[Opening SUPPLIED DATA section]

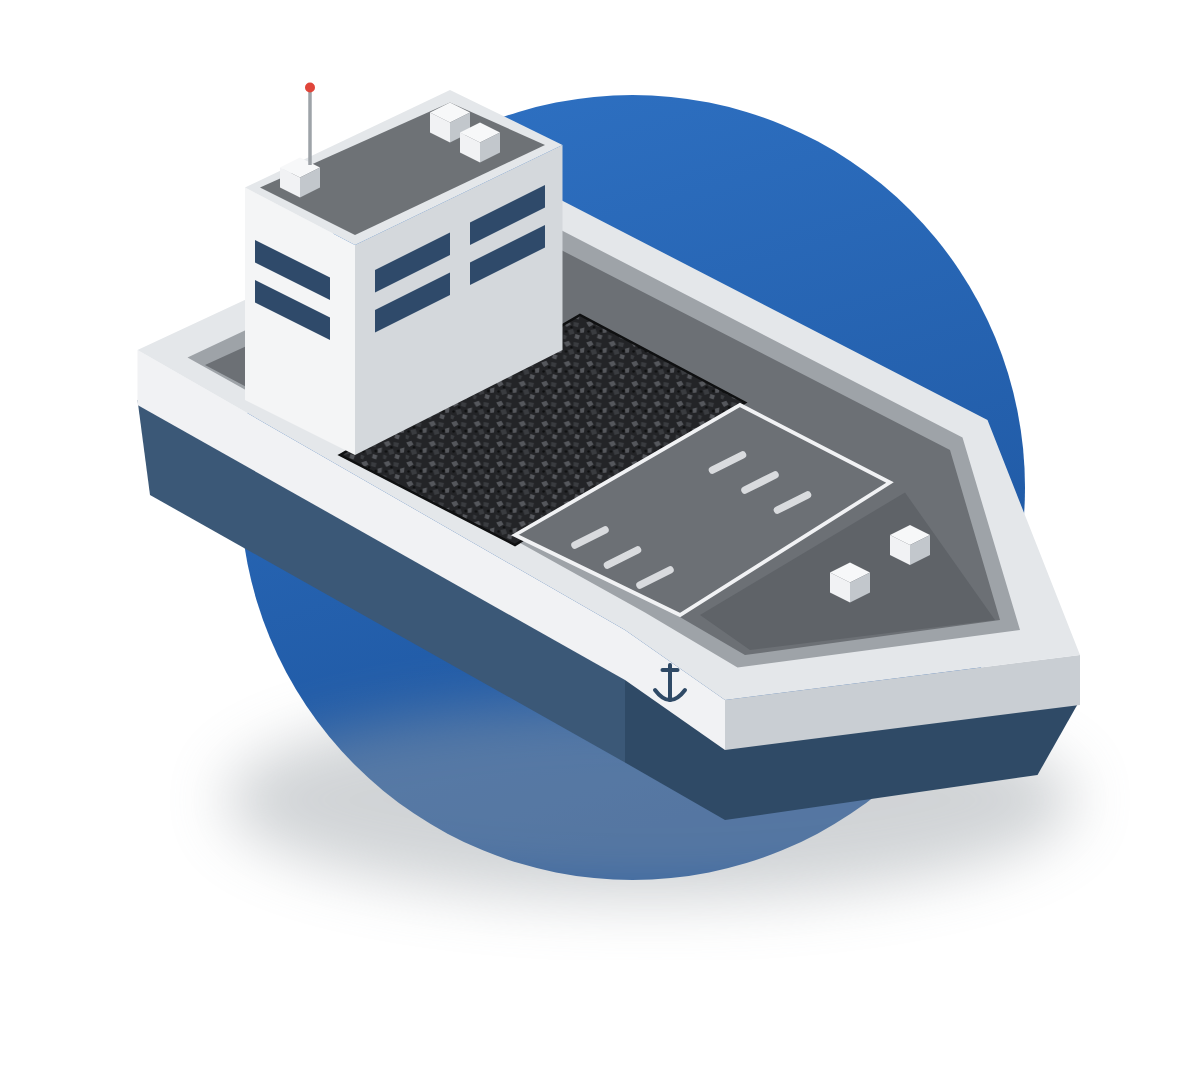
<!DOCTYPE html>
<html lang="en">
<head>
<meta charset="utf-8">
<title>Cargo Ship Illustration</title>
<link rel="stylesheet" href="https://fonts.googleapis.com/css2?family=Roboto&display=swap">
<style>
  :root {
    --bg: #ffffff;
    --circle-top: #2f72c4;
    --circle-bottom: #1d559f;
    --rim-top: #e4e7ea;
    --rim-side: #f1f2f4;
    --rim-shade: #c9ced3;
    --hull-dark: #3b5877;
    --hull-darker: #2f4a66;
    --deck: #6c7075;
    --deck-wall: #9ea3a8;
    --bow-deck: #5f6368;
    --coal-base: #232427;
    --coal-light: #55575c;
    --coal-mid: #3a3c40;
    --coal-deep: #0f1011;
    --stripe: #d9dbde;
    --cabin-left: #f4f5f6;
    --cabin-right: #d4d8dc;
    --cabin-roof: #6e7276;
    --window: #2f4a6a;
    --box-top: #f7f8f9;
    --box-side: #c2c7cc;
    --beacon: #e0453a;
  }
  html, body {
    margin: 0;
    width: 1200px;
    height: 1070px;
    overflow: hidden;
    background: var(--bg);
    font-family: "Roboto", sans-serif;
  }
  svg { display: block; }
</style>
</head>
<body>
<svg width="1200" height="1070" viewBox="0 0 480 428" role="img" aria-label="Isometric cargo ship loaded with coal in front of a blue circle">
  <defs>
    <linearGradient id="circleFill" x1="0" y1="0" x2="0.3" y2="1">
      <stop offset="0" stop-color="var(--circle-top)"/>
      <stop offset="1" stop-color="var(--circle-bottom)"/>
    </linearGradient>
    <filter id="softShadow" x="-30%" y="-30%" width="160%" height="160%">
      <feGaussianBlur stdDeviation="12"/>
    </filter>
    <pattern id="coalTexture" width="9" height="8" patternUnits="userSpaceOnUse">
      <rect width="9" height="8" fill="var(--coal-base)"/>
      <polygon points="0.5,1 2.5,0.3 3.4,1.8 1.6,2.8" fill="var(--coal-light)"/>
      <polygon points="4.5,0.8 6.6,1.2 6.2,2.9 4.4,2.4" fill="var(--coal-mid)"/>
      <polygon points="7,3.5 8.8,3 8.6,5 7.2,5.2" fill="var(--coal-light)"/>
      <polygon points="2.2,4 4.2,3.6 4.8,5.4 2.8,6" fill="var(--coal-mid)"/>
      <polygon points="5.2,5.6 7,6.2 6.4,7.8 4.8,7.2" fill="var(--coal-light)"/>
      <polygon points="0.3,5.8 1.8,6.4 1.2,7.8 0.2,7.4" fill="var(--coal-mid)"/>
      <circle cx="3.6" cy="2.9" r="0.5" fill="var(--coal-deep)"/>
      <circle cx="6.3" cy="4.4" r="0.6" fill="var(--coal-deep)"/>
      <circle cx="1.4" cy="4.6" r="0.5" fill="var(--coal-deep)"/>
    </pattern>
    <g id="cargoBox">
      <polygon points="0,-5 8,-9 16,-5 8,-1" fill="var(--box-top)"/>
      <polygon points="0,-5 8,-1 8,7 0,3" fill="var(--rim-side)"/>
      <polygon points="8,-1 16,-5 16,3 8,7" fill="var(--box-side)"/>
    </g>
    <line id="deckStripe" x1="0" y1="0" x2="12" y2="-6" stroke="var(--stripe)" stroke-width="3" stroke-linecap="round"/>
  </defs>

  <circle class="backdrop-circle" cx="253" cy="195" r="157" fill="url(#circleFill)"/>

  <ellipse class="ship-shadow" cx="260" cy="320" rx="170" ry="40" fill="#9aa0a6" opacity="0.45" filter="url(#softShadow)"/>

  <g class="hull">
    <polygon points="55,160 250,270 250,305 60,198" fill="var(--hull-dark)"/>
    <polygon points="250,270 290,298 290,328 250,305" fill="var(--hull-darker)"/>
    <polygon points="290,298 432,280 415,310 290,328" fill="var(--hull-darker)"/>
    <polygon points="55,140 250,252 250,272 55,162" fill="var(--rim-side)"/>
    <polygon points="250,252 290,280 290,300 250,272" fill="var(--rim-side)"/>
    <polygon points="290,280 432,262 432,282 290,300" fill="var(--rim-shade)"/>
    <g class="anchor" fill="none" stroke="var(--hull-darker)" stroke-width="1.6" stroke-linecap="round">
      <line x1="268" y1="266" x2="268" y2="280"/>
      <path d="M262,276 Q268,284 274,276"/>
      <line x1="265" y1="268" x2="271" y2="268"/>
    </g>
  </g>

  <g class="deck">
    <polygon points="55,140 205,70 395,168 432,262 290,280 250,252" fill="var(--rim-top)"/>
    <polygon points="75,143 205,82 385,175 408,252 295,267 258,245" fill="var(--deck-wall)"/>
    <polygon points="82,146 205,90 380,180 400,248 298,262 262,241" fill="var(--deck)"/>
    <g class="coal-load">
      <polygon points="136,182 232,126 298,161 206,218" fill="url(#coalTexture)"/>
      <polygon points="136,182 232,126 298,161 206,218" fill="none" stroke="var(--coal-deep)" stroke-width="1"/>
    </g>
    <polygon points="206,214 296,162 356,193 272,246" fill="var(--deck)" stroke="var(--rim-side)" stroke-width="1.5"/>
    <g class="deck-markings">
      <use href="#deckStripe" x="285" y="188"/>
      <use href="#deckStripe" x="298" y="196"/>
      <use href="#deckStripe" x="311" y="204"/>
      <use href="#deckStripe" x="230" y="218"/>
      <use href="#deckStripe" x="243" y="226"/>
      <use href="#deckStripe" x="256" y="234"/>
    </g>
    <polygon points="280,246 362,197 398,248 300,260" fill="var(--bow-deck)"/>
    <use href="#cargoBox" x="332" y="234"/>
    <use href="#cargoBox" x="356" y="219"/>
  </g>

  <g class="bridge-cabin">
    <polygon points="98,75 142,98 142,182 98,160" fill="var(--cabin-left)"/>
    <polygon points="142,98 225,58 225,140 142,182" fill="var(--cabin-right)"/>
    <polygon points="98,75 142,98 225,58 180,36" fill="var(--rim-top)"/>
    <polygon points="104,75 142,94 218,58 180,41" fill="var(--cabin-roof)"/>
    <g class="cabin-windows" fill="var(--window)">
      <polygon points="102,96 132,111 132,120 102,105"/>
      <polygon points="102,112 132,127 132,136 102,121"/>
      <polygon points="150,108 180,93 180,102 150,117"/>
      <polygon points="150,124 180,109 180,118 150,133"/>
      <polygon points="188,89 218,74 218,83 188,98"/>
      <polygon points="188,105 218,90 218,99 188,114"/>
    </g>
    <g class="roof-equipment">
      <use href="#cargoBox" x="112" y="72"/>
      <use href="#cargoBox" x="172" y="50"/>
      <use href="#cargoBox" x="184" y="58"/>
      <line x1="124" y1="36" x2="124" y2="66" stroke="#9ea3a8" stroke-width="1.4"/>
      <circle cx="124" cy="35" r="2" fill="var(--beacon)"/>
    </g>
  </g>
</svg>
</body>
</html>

[Closing SUPPLIED DATA section]

» **ASSIGNMENT**
With the pictures left out, return all the material above exactly.

» **YOUR RESPONSE**
<!DOCTYPE html>
<html lang="en">
<head>
<meta charset="utf-8">
<title>Cargo Ship Illustration</title>
<link rel="stylesheet" href="https://fonts.googleapis.com/css2?family=Roboto&display=swap">
<style>
  :root {
    --bg: #ffffff;
    --circle-top: #2f72c4;
    --circle-bottom: #1d559f;
    --rim-top: #e4e7ea;
    --rim-side: #f1f2f4;
    --rim-shade: #c9ced3;
    --hull-dark: #3b5877;
    --hull-darker: #2f4a66;
    --deck: #6c7075;
    --deck-wall: #9ea3a8;
    --bow-deck: #5f6368;
    --coal-base: #232427;
    --coal-light: #55575c;
    --coal-mid: #3a3c40;
    --coal-deep: #0f1011;
    --stripe: #d9dbde;
    --cabin-left: #f4f5f6;
    --cabin-right: #d4d8dc;
    --cabin-roof: #6e7276;
    --window: #2f4a6a;
    --box-top: #f7f8f9;
    --box-side: #c2c7cc;
    --beacon: #e0453a;
  }
  html, body {
    margin: 0;
    width: 1200px;
    height: 1070px;
    overflow: hidden;
    background: var(--bg);
    font-family: "Roboto", sans-serif;
  }
  svg { display: block; }
</style>
</head>
<body>
<svg width="1200" height="1070" viewBox="0 0 480 428" role="img" aria-label="Isometric cargo ship loaded with coal in front of a blue circle">
  <defs>
    <linearGradient id="circleFill" x1="0" y1="0" x2="0.3" y2="1">
      <stop offset="0" stop-color="var(--circle-top)"/>
      <stop offset="1" stop-color="var(--circle-bottom)"/>
    </linearGradient>
    <filter id="softShadow" x="-30%" y="-30%" width="160%" height="160%">
      <feGaussianBlur stdDeviation="12"/>
    </filter>
    <pattern id="coalTexture" width="9" height="8" patternUnits="userSpaceOnUse">
      <rect width="9" height="8" fill="var(--coal-base)"/>
      <polygon points="0.5,1 2.5,0.3 3.4,1.8 1.6,2.8" fill="var(--coal-light)"/>
      <polygon points="4.5,0.8 6.6,1.2 6.2,2.9 4.4,2.4" fill="var(--coal-mid)"/>
      <polygon points="7,3.5 8.8,3 8.6,5 7.2,5.2" fill="var(--coal-light)"/>
      <polygon points="2.2,4 4.2,3.6 4.8,5.4 2.8,6" fill="var(--coal-mid)"/>
      <polygon points="5.2,5.6 7,6.2 6.4,7.8 4.8,7.2" fill="var(--coal-light)"/>
      <polygon points="0.3,5.8 1.8,6.4 1.2,7.8 0.2,7.4" fill="var(--coal-mid)"/>
      <circle cx="3.6" cy="2.9" r="0.5" fill="var(--coal-deep)"/>
      <circle cx="6.3" cy="4.4" r="0.6" fill="var(--coal-deep)"/>
      <circle cx="1.4" cy="4.6" r="0.5" fill="var(--coal-deep)"/>
    </pattern>
    <g id="cargoBox">
      <polygon points="0,-5 8,-9 16,-5 8,-1" fill="var(--box-top)"/>
      <polygon points="0,-5 8,-1 8,7 0,3" fill="var(--rim-side)"/>
      <polygon points="8,-1 16,-5 16,3 8,7" fill="var(--box-side)"/>
    </g>
    <line id="deckStripe" x1="0" y1="0" x2="12" y2="-6" stroke="var(--stripe)" stroke-width="3" stroke-linecap="round"/>
  </defs>

  <circle class="backdrop-circle" cx="253" cy="195" r="157" fill="url(#circleFill)"/>

  <ellipse class="ship-shadow" cx="260" cy="320" rx="170" ry="40" fill="#9aa0a6" opacity="0.45" filter="url(#softShadow)"/>

  <g class="hull">
    <polygon points="55,160 250,270 250,305 60,198" fill="var(--hull-dark)"/>
    <polygon points="250,270 290,298 290,328 250,305" fill="var(--hull-darker)"/>
    <polygon points="290,298 432,280 415,310 290,328" fill="var(--hull-darker)"/>
    <polygon points="55,140 250,252 250,272 55,162" fill="var(--rim-side)"/>
    <polygon points="250,252 290,280 290,300 250,272" fill="var(--rim-side)"/>
    <polygon points="290,280 432,262 432,282 290,300" fill="var(--rim-shade)"/>
    <g class="anchor" fill="none" stroke="var(--hull-darker)" stroke-width="1.6" stroke-linecap="round">
      <line x1="268" y1="266" x2="268" y2="280"/>
      <path d="M262,276 Q268,284 274,276"/>
      <line x1="265" y1="268" x2="271" y2="268"/>
    </g>
  </g>

  <g class="deck">
    <polygon points="55,140 205,70 395,168 432,262 290,280 250,252" fill="var(--rim-top)"/>
    <polygon points="75,143 205,82 385,175 408,252 295,267 258,245" fill="var(--deck-wall)"/>
    <polygon points="82,146 205,90 380,180 400,248 298,262 262,241" fill="var(--deck)"/>
    <g class="coal-load">
      <polygon points="136,182 232,126 298,161 206,218" fill="url(#coalTexture)"/>
      <polygon points="136,182 232,126 298,161 206,218" fill="none" stroke="var(--coal-deep)" stroke-width="1"/>
    </g>
    <polygon points="206,214 296,162 356,193 272,246" fill="var(--deck)" stroke="var(--rim-side)" stroke-width="1.5"/>
    <g class="deck-markings">
      <use href="#deckStripe" x="285" y="188"/>
      <use href="#deckStripe" x="298" y="196"/>
      <use href="#deckStripe" x="311" y="204"/>
      <use href="#deckStripe" x="230" y="218"/>
      <use href="#deckStripe" x="243" y="226"/>
      <use href="#deckStripe" x="256" y="234"/>
    </g>
    <polygon points="280,246 362,197 398,248 300,260" fill="var(--bow-deck)"/>
    <use href="#cargoBox" x="332" y="234"/>
    <use href="#cargoBox" x="356" y="219"/>
  </g>

  <g class="bridge-cabin">
    <polygon points="98,75 142,98 142,182 98,160" fill="var(--cabin-left)"/>
    <polygon points="142,98 225,58 225,140 142,182" fill="var(--cabin-right)"/>
    <polygon points="98,75 142,98 225,58 180,36" fill="var(--rim-top)"/>
    <polygon points="104,75 142,94 218,58 180,41" fill="var(--cabin-roof)"/>
    <g class="cabin-windows" fill="var(--window)">
      <polygon points="102,96 132,111 132,120 102,105"/>
      <polygon points="102,112 132,127 132,136 102,121"/>
      <polygon points="150,108 180,93 180,102 150,117"/>
      <polygon points="150,124 180,109 180,118 150,133"/>
      <polygon points="188,89 218,74 218,83 188,98"/>
      <polygon points="188,105 218,90 218,99 188,114"/>
    </g>
    <g class="roof-equipment">
      <use href="#cargoBox" x="112" y="72"/>
      <use href="#cargoBox" x="172" y="50"/>
      <use href="#cargoBox" x="184" y="58"/>
      <line x1="124" y1="36" x2="124" y2="66" stroke="#9ea3a8" stroke-width="1.4"/>
      <circle cx="124" cy="35" r="2" fill="var(--beacon)"/>
    </g>
  </g>
</svg>
</body>
</html>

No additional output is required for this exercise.